::: Listed records

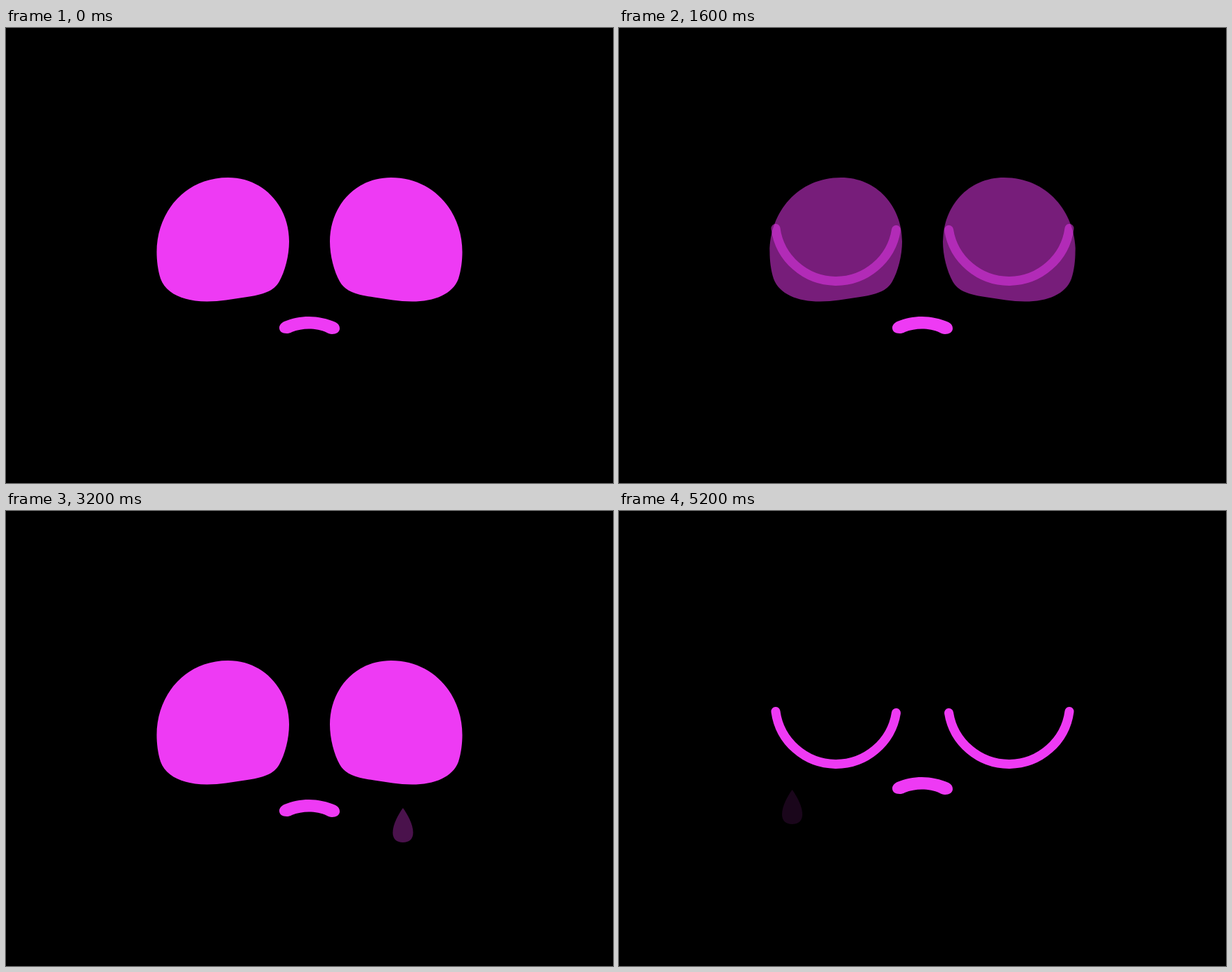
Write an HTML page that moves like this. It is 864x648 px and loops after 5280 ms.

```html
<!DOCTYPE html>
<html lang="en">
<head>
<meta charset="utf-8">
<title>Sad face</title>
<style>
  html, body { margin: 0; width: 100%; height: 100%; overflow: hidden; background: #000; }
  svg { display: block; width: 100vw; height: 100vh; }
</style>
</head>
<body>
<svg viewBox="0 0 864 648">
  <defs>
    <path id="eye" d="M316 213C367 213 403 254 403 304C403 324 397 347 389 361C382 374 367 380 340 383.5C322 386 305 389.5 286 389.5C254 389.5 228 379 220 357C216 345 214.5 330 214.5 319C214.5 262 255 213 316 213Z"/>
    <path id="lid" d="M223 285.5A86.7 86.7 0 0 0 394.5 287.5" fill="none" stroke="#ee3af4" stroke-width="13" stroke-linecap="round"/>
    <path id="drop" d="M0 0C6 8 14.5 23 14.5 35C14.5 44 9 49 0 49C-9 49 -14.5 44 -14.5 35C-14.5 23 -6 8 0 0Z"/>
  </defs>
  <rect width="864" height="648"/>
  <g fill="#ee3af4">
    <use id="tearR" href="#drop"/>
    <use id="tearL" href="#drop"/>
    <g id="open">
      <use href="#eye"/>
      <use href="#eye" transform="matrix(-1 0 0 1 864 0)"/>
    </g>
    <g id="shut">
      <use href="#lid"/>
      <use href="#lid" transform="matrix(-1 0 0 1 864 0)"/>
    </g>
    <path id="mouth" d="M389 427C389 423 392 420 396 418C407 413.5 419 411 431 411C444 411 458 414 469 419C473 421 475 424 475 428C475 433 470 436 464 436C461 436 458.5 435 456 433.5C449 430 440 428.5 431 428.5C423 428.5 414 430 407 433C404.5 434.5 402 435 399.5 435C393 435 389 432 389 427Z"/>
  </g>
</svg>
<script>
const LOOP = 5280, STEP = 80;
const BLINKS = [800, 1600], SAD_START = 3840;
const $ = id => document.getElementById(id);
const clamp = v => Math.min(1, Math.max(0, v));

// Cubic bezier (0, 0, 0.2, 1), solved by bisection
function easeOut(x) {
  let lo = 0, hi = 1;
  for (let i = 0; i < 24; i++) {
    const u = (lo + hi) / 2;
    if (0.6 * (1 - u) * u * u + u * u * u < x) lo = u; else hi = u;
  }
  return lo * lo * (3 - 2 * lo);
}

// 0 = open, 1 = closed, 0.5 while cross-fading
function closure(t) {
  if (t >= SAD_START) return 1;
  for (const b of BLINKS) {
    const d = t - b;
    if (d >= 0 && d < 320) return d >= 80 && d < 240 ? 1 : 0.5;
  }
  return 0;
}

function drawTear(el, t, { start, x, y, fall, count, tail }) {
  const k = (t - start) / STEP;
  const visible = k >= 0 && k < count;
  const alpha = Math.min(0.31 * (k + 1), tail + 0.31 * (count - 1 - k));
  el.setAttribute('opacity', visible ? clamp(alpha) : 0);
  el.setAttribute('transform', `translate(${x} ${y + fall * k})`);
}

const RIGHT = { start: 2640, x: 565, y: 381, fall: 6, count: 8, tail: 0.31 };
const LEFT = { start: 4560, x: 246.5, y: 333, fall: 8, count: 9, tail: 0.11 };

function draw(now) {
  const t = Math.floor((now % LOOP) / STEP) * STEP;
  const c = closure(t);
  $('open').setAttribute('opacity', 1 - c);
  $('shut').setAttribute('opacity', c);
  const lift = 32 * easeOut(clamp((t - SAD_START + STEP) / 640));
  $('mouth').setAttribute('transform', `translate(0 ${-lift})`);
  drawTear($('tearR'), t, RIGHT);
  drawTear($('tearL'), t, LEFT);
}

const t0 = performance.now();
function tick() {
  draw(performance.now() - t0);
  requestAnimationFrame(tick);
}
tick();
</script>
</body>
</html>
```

::::::

▶ _Assignment_:
Copy out every line in the records where the word "fall" is found.

▶ _Expected answer_:
function drawTear(el, t, { start, x, y, fall, count, tail }) {
  el.setAttribute('transform', `translate(${x} ${y + fall * k})`);
const RIGHT = { start: 2640, x: 565, y: 381, fall: 6, count: 8, tail: 0.31 };
const LEFT = { start: 4560, x: 246.5, y: 333, fall: 8, count: 9, tail: 0.11 };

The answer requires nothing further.